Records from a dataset
-- Opening Marker --

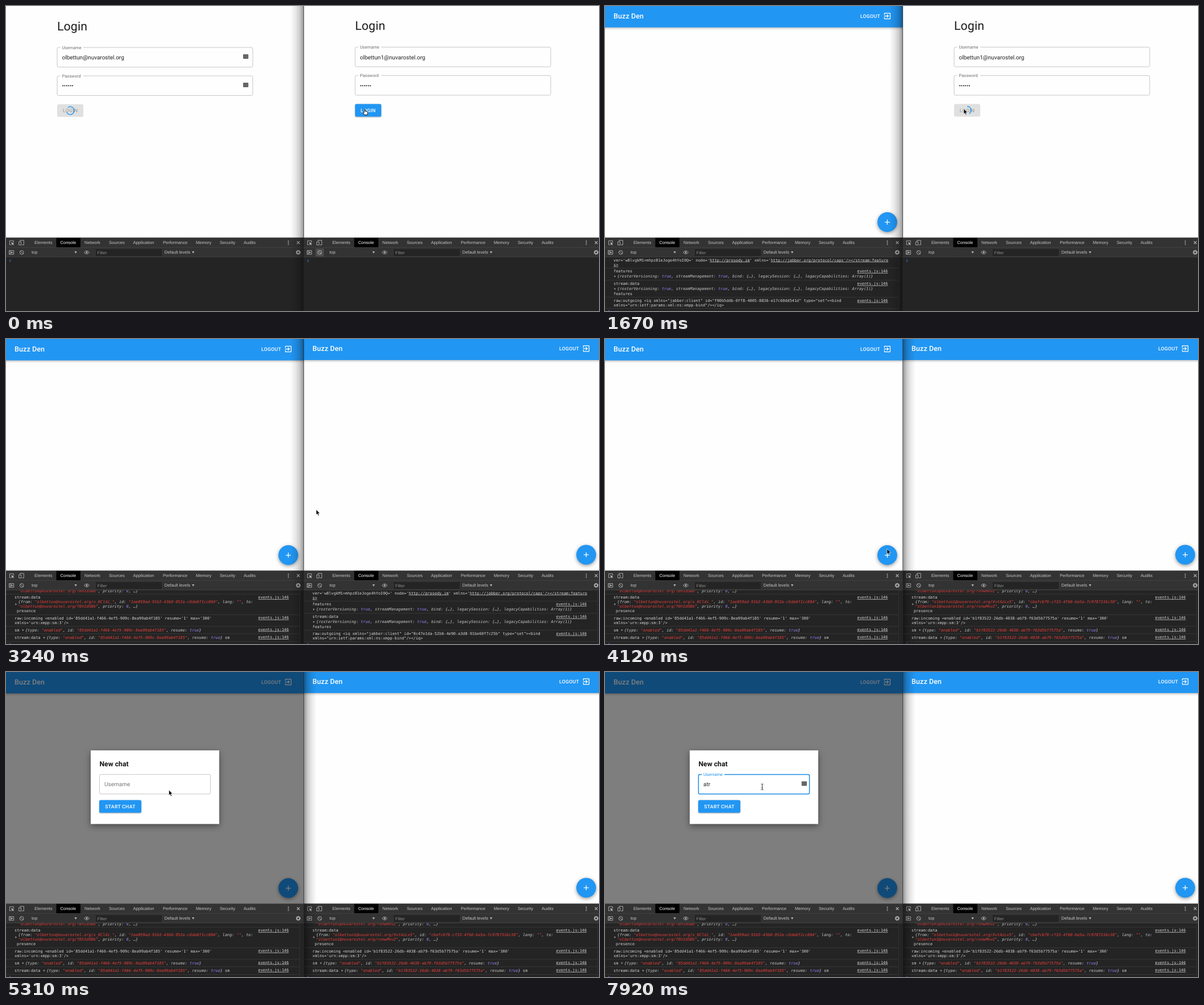
Animation of 1043x537 px, one loop 8 s. Source, as an HTML page:

```html
<!DOCTYPE html>
<html lang="en">
<head>
<meta charset="utf-8">
<title>Two chat clients</title>
<style>
html, body { margin: 0; width: 100%; height: 100%; overflow: hidden; background: #fefefe; }
svg { display: block; width: 1043px; height: 537px; text-rendering: geometricPrecision; }
text { white-space: pre; font-family: Roboto, sans-serif; }
.ui { font-family: "Liberation Sans", Arial, sans-serif; font-size: 7.55px; }
.mono { font-family: "DejaVu Sans Mono", monospace; font-size: 6.875px; fill: #d6d6d6; }
.obj { font-style: italic; fill: #c8c8c8; }
.str { fill: #e93f3b; }
.val { fill: #9980ff; }
.url { text-decoration: underline; }
.btn { font-size: 8.75px; font-weight: 500; letter-spacing: .02857em; }
.low { filter: drop-shadow(0 1px 1px rgba(0,0,0,.35)); }
.bar { filter: drop-shadow(0 1.5px 2px rgba(0,0,0,.35)); }
.fab { filter: drop-shadow(0 2px 3px rgba(0,0,0,.4)); }
.box { filter: drop-shadow(0 4px 6px rgba(0,0,0,.4)); }
.line { fill: none; stroke: #b4b4b4; stroke-width: .9; }
</style>
</head>
<body>
<svg id="stage" viewBox="0 0 1043 537" xmlns="http://www.w3.org/2000/svg"></svg>
<script>
const BLUE = '#2196f3', CHAR = 4.139, LOOP = 8000;
const HOST = 'nuvarostel.org';
const panes = [
  { id: 'L', dx: 0, dy: 0, user: 'olbettun@' + HOST, from: 'x_KCldi_', to: 'T0hId5Bb',
    msg: '1ee059ad-91b3-43b0-952a-c6da6f1cc804', sm: '85dd41a1-f466-4ef5-909c-8ea99ab4f185',
    bind: 'f90b5ddb-0ff8-4005-8836-e17c60dd541d' },
  { id: 'R', dx: 524, dy: -.6, user: 'olbettun1@' + HOST, from: 'XvtAzLx5', to: 'ronwMnvZ',
    msg: 'cbefc679-cf33-4fb0-be5a-7c9787316c38', sm: 'b1f83522-26db-4038-ab79-f63d5b77575a',
    bind: '0c47e1da-52b6-4e90-a3d8-91be60f7c25b' }
];

const esc = s => s.replace(/&/g, '&amp;').replace(/</g, '&lt;').replace(/>/g, '&gt;');
const text = (x, y, s, size, fill, more = '') =>
  `<text x="${x}" y="${y}" font-size="${size}" fill="${fill}" ${more}>${esc(s)}</text>`;
const rect = (x, y, w, h, fill, more = '') =>
  `<rect x="${x}" y="${y}" width="${w}" height="${h}" fill="${fill}" ${more}/>`;
const path = (d, more) => `<path d="${d}" ${more}/>`;
const group = (id, body, more = '') => `<g id="${id}" ${more}>${body}</g>`;
const button = (x, y, w, label, fill, ink, more = '') =>
  rect(x, y, w, 22.3, fill, `rx="2.5" ${more}`) +
  `<text class="btn" x="${x + w / 2}" y="${y + 14.2}" text-anchor="middle" fill="${ink}">${label}</text>`;
const badge = (x, y) => rect(x, y, 9.3, 8, '#666', 'rx="1"');

// Login form and chat page
function field(y, label, value, icon) {
  return rect(90, y, 344, 34.6, 'none', 'rx="2.5" stroke="#c0c0c0" stroke-width=".9"') +
    rect(95.5, y - 1, 40.5, 2, '#fefefe') +
    text(98.5, y + 2.7, label, 7.5, 'rgba(0,0,0,.56)') +
    text(98.5, y + 21.2, value, 10, 'rgba(0,0,0,.87)') +
    (icon ? badge(417, y + 12) : '');
}
function login(p) {
  const icon = p.id === 'L';
  return text(90, 42.5, 'Login', 21.25, 'rgba(0,0,0,.9)', 'letter-spacing=".15"') +
    field(73, 'Username', p.user, icon) + field(123, 'Password', '••••••', icon) +
    group('ready' + p.id, button(90, 173, 46, 'LOGIN', BLUE, '#fff', 'class="low"')) +
    group('busy' + p.id, button(90, 173, 46, 'LOGIN', '#e0e0e0', '#a6a6a6') +
      `<path id="arc${p.id}" fill="none" stroke="${BLUE}" stroke-width="1.4"/>`);
}
function home() {
  return rect(-6, -8, 536, 45.6, BLUE, 'class="bar"') +
    text(15, 22, 'Buzz Den', 12.5, '#fff', 'font-weight="500" letter-spacing=".09"') +
    '<text class="btn" x="449" y="20.6" fill="#fff">LOGOUT</text>' +
    path('M10.09 15.59L11.5 17l5-5-5-5-1.41 1.41L12.67 11H3v2h9.67zM19 3H5c-1.11 0-2 .9-2 2v4h2V5h14v14H5v-4H3v4c0 1.1.89 2 2 2h14c1.1 0 2-.9 2-2V5c0-1.1-.9-2-2-2z',
      'transform="translate(489 10) scale(.625)" fill="#fff"') +
    `<circle class="fab" cx="496.5" cy="380.5" r="17.4" fill="${BLUE}"/>` +
    path('M492.1 380.5h8.8M496.5 376.1v8.8', 'stroke="#fff" stroke-width="1.25"');
}
function modal() {
  const edge = (color, w) => rect(164.4, 180.4, 195.2, 34.4, 'none', `rx="2.5" stroke="${color}" stroke-width="${w}"`);
  return rect(149, 138, 226, 129.6, '#fff', 'class="box"') +
    text(164.5, 166, 'New chat', 12.2, 'rgba(0,0,0,.92)', 'font-weight="700"') +
    group('idle', edge('#c0c0c0', .9) + text(173, 201, 'Username', 10, 'rgba(0,0,0,.54)')) +
    group('focus', edge('#1e8ce3', 1.5) + rect(170.5, 179, 39.5, 3, '#fff') +
      text(173, 183, 'Username', 7.5, BLUE) + badge(345.8, 192.5) +
      text(173, 201, '', 10, 'rgba(0,0,0,.87)', 'id="typed"') + rect(0, 192, .8, 11.5, '#222', 'id="caret"')) +
    button(164, 225.4, 74, 'START CHAT', BLUE, '#fff', 'class="low"');
}

// Developer tools
function tools() {
  const ui = (x, y, s, fill = '#c4c4c4') => `<text class="ui" x="${x}" y="${y}" fill="${fill}">${s}</text>`;
  const tabs = { Elements: 50, Network: 138, Sources: 181, Application: 223.5, Performance: 276, Memory: 334, Security: 376, Audits: 418 };
  const down = (x, y) => path(`M${x} ${y}h4.4l-2.2 3.8z`, 'fill="#b4b4b4"');
  const dot = y => `<circle cx="496.6" cy="${y}" r=".9" fill="#bbb"/>`;
  return rect(0, 408, 524, 34, '#333') + rect(0, 442, 524, 95, '#242424') +
    rect(0, 407.6, 524, .7, '#4a4a4a') + rect(0, 424.7, 524, .7, '#484848') + rect(0, 441.6, 524, .7, '#484848') +
    rect(88.5, 408.2, 42.5, 16.5, '#000') + ui(95.5, 419.2, 'Console', '#fff') +
    Object.entries(tabs).map(([s, x]) => ui(x, 419.2, s)).join('') +
    path('M9 420.3H6.4V413.3H13.4V416', 'class="line"') + path('M9.4 415.8l5 2-2.1.9 1.7 1.8-.8.8-1.8-1.8-1 2z', 'fill="#b4b4b4"') +
    path('M24.8 414.5V412.6H31.3V420.6H28M22.6 415.2h4v5.6h-4z', 'class="line"') +
    dot(414) + dot(416.8) + dot(419.6) +
    path('M511.7 414.2l4.8 4.8m0-4.8l-4.8 4.8', 'class="line" style="stroke-width:1.1"') +
    path('M5.6 430.6h8v6.6h-8zM7.6 430.6v6.6', 'class="line"') + path('M9 432l3.6 1.9-3.6 1.9z', 'fill="#b4b4b4"') +
    path('M24.3 433.9a3.4 3.4 0 1 0 6.8 0a3.4 3.4 0 1 0 -6.8 0M25.4 431.5l4.7 4.8', 'class="line"') +
    ui(45, 436.4, 'top') + down(120.4, 432) +
    path('M137.4 433.8q4.6-5.4 9.2 0q-4.6 5.4-9.2 0z', 'class="line"') + '<circle cx="142" cy="433.8" r="1.5" fill="#b4b4b4"/>' +
    rect(158, 428, 116, 12, '#242424') + ui(160.8, 436.6, 'Filter', '#8c8c8c') +
    ui(278.7, 436.4, 'Default levels') + down(327, 432) +
    '<circle cx="514" cy="433.8" r="2.5" fill="none" stroke="#b4b4b4" stroke-width="1.6"/>' +
    '<circle cx="514" cy="433.8" r="3.7" fill="none" stroke="#b4b4b4" stroke-width="1.1" stroke-dasharray="1.45"/>';
}
const plain = s => esc(s).replace(/\[\[(.*?)\]\]/g, '<tspan class="url">$1</tspan>');
const tint = s => '<tspan class="obj">' + esc(s)
  .replace(/"[^"]*"/g, m => `<i>${m}</i>`)
  .replace(/\b(true|0)\b(?![^<]*<\/i>)/g, '<tspan class="val">$1</tspan>')
  .replace(/<i>/g, '<tspan class="str">').replace(/<\/i>/g, '</tspan>') + '</tspan>';

// "▶" opens an object, "▷" one on two lines, "·" continues it
function row(y, s, x = 15) {
  const write = (x, body) => `<text class="mono" x="${x}" y="${y + 2.3}">${body}</text>`;
  const m = s.match(/^(.*?)([▶▷·])(.*)$/);
  if (!m) return write(x, plain(s));
  const at = x + m[1].length * CHAR, end = m[3].lastIndexOf('}') + 1 || m[3].length;
  const mid = y + (m[2] === '▷' ? 4 : 0);
  return write(x, plain(m[1])) + write(at + 6.5, tint(m[3].slice(0, end)) + plain(m[3].slice(end))) +
    (m[2] === '·' ? '' : path(`M${at + 1.4} ${mid - 1.8}l2.8 1.8-2.8 1.8z`, 'fill="#9a9a9a"'));
}
const rows = list => list.map(r => row(...r)).join('');
const links = list => list.map(y => row(y, '[[events.js:146]]', 443.6)).join('');
const rules = list => list.map(y => rect(0, y, 516, .7, '#3d3d3d')).join('');
const prompt = y => path(`M6 ${y}l2.4 2-2.4 2`, 'fill="none" stroke="#3f86f0" stroke-width="1"');

function logs(p) {
  const features = '▶{rosterVersioning: true, streamManagement: true, bind: {…}, legacySession: {…}, legacyCapabilities: Array(1)}';
  const enabled = `▶{type: "enabled", id: "${p.sm}", resume: true}`;
  const target = `·"${p.user}/${p.to}", priority: 0, …}`;
  const tail = prompt(535.4) + rect(516, 442, .7, 95, '#383838');
  return [
    prompt(446.6),
    rows([
      [450, 'stream:data ▶{type: "challenge", value: Uint8Array(160)} sasl'],
      [462, 'credentials:update'],
      [470.5, '▷{password: "123456", clientKey: Uint8Array(20), salt: Uint8Array(36), saltedPassword: Uint8Array(20), serverKey: Uin'],
      [478.5, '·t8Array(20)}'],
      [490.5, 'raw:outgoing <response xmlns="urn:ietf:params:xml:ns:xmpp-'],
      [498.5, 'sasl">YzIiaXdzLHI9YmQyZTRkYjVhY2I1MTBhODY4ZGI2NjhjNzQzMTk0MWE3YzhhZWQ2NzE1ZDBhNzc0OTUyZDJlYjE2YjllY2I5ZmU3NGIzLTQ'],
      [506.5, 'yNGMtNDAwNS04NWU3LWQxOWQ1ZjAxNWZmZSxwPVZ6a0J6b3lRVlhUOS9PaVZiUVhERkpYRUhiYz0=</response>'],
      [518.5, "raw:incoming <success xmlns='urn:ietf:params:xml:ns:xmpp-"],
      [526.5, "sasl'>dj1ObStJZ0pjY3Q4dkhHQ0pVdU9oTUZIVnBRMVE9</success>"]
    ]) + links([449.5, 462, 490.5, 518.5]) + rules([456, 484.3, 512.3, 532.3]) + tail,
    rows([
      [447.2, "ver='w8lvgkM1+mhpz81eJoge4hYoI0Q=' node='[[http://prosody.im]]' xmlns='[[http://jabber.org/protocol/caps'/></stream:feature]]"],
      [455.3, '[[s>]]'],
      [467, 'features'], [476, features],
      [489, 'stream:data'], [498, features], [507, 'features'],
      [518.5, `raw:outgoing <iq xmlns="jabber:client" id="${p.bind}" type="set"><bind`],
      [526.5, 'xmlns="urn:ietf:params:xml:ns:xmpp-bind"/></iq>']
    ]) + links([467, 489, 518.5]) + rules([461, 482.6, 512.5, 532.3]) + tail,
    rows([
      [443.2, target],
      [455, 'stream:data'],
      [463, `▷{from: "${p.user}/${p.from}", id: "${p.msg}", lang: "", to:`],
      [471, target],
      [479, 'presence', 19.1],
      [491.5, `raw:incoming <enabled id='${p.sm}' resume='1' max='300'`],
      [499.5, "xmlns='urn:xmpp:sm:3'/>"],
      [512.5, 'sm ' + enabled],
      [525.8, 'stream:data ' + enabled + ' sm']
    ]) + links([455, 491, 511.3, 525]) + rules([448.8, 485.3, 505.5, 518.6, 532]) + tail
  ].map((s, i) => group('log' + p.id + i, s)).join('');
}

const fade = (id, x1, x2) => `<linearGradient id="${id}" gradientUnits="userSpaceOnUse" x1="${x1}" x2="${x2}">` +
  [[0, .42], [.3, .2], [.6, .09], [1, 0]].map(([o, a]) => `<stop offset="${o}" stop-opacity="${a}"/>`).join('') + '</linearGradient>';

const stage = document.getElementById('stage');
stage.innerHTML = '<defs>' + fade('toLeft', 524, 500) + fade('toRight', 524, 546) +
  '<clipPath id="page"><path d="M0-2h524v412H0z"/></clipPath><clipPath id="console"><path d="M0 442.3h524V537H0z"/></clipPath></defs>' +
  rect(0, 0, 1043, 537, '#fefefe') +
  panes.map(p => `<g transform="translate(${p.dx} ${p.dy})" clip-path="url(#page)">` +
    group('login' + p.id, login(p)) + group('home' + p.id, home()) + '</g>').join('') +
  rect(0, 0, 524, 408, '#000', 'id="veil"') + group('modal', modal()) +
  panes.map(p => `<g transform="translate(${p.dx} 0)">` + tools() +
    `<g clip-path="url(#console)">${logs(p)}</g></g>`).join('') +
  rect(544.5, 427, 14.5, 14, 'rgba(255,255,255,.12)', 'id="hover"') +
  rect(500, 0, 24, 537, 'url(#toLeft)', 'id="shadeL"') + rect(524, 0, 22, 537, 'url(#toRight)', 'id="shadeR"') +
  rect(523.2, 0, 1, 537, 'rgba(40,40,40,.75)') +
  group('hand', path('M2.6 10.8L0 6.6Q.4 5.2 2 6.4V1Q2.8-.3 3.6 1V4.2L7.4 5Q8.6 5.4 8.2 8L7.3 10.8Z', 'fill="#fff" stroke="#000" stroke-width=".9"')) +
  group('arrow', path('M0 0V9.4L2.1 7.4L3.6 11L5.2 10.3L3.7 6.8H6.6Z', 'fill="#000" stroke="#fff" stroke-width=".7"')) +
  group('beam', path('M-2-5.2Q0-5.2 0-4V4Q0 5.2-2 5.2M2-5.2Q0-5.2 0-4M0 4Q0 5.2 2 5.2M-1 1.6h2', 'fill="none" stroke="#222" stroke-width=".9"'));

const $ = Object.fromEntries([...stage.querySelectorAll('[id]')].map(e => [e.id, e]));
const show = (id, on) => { $[id].style.display = on ? '' : 'none'; };

// Moments at which the screen refreshes
const ticks = [0, 320, 520, 730, 930, 1130, 1340, 1490, 1670, 1840, 2040, 2240, 2440, 2640, 2820, 3010, 3200, 3400, 3590,
  3770, 4120, 4300, 4470, 4630, 4790, 4950, 5130, 5310, 5480, 5640, 5810, 5990, 6140, 6290, 6580, 6880, 7030, 7170, 7620, 7770, 7920];
const mouse = [[0, 631, 181], [2640, 631, 181], [3590, 496, 369.5], [4470, 496, 369.5], [4950, 317.5, 225], [5480, 276.5, 202.3]];
const typing = [[0, 0], [5810, 1], [5990, 2], [6140, 3], [6290, 4], [6580, 5], [7620, 4], [7770, 3]];
const steps = { L: [0, 930, 1340, 2240], R: [0, 2440, 3200, 3770] };
const opens = { L: 1130, R: 3010 };

const last = (list, t) => list.filter(k => k[0] <= t).pop();
function track(t) {
  const a = last(mouse, t), b = mouse[mouse.indexOf(a) + 1];
  if (!b) return a.slice(1);
  const u = (t - a[0]) / (b[0] - a[0]), e = u * u * (3 - 2 * u);
  return [a[1] + (b[1] - a[1]) * e, a[2] + (b[2] - a[2]) * e];
}
function arc(t, turn) {
  const k = t - 1670, rad = Math.PI / 180, r = 6.9;
  const len = 165 + 125 * Math.cos((k / 1400 * 360 - 97) * rad), from = -90 + 652 * k / 970 + turn;
  const at = a => `${113 + r * Math.cos(a * rad)} ${184.2 + r * Math.sin(a * rad)}`;
  return `M${at(from)}A${r} ${r} 0 ${+(len > 180)} 1 ${at(from + len)}`;
}

function draw(t) {
  for (const { id } of panes) {
    const open = t >= opens[id], busy = id === 'L' || t >= 320;
    show('login' + id, !open);
    show('home' + id, open);
    show('ready' + id, !busy);
    show('busy' + id, busy);
    const now = steps[id].filter(s => s <= t).length - 1;
    for (let i = 0; i < 4; i++) show('log' + id + i, i === now);
  }
  $.arcL.setAttribute('d', arc(t + 1985, 110));
  $.arcR.setAttribute('d', arc(t, 0));

  show('hover', t < 320);
  show('shadeL', t < 4120);
  show('shadeR', t >= 4120);
  $.veil.setAttribute('opacity', t < 4790 ? 0 : Math.min(.5, .16 + (t - 4790) / 160 * .175));
  show('modal', t >= 4790);

  const focus = t >= 5480, n = last(typing, t)[1];
  show('idle', !focus);
  show('focus', focus);
  $.typed.textContent = 'atrel'.slice(0, n);
  $.caret.setAttribute('x', 173.2 + (n && focus ? $.typed.getComputedTextLength() : 0));
  show('caret', !(t >= 6880 && t < 7170) && t < 7920);

  const [x, y] = track(t), kind = t < 320 ? 'hand' : t < 5480 ? 'arrow' : 'beam';
  for (const id of ['hand', 'arrow', 'beam']) show(id, id === kind);
  $[kind].setAttribute('transform', `translate(${kind === 'hand' ? x - 3 : x} ${y})`);
}

const start = performance.now();
let shown = -1;
function frame() {
  const t = (performance.now() - start) % LOOP, tick = ticks.filter(k => k <= t).pop();
  if (tick !== shown) draw(shown = tick);
  requestAnimationFrame(frame);
}
frame();
</script>
</body>
</html>
```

-- Closing Marker --

## Task instructions
Which lines in the data above contain "drop"? Show each one.

## Solution below
.low { filter: drop-shadow(0 1px 1px rgba(0,0,0,.35)); }
.bar { filter: drop-shadow(0 1.5px 2px rgba(0,0,0,.35)); }
.fab { filter: drop-shadow(0 2px 3px rgba(0,0,0,.4)); }
.box { filter: drop-shadow(0 4px 6px rgba(0,0,0,.4)); }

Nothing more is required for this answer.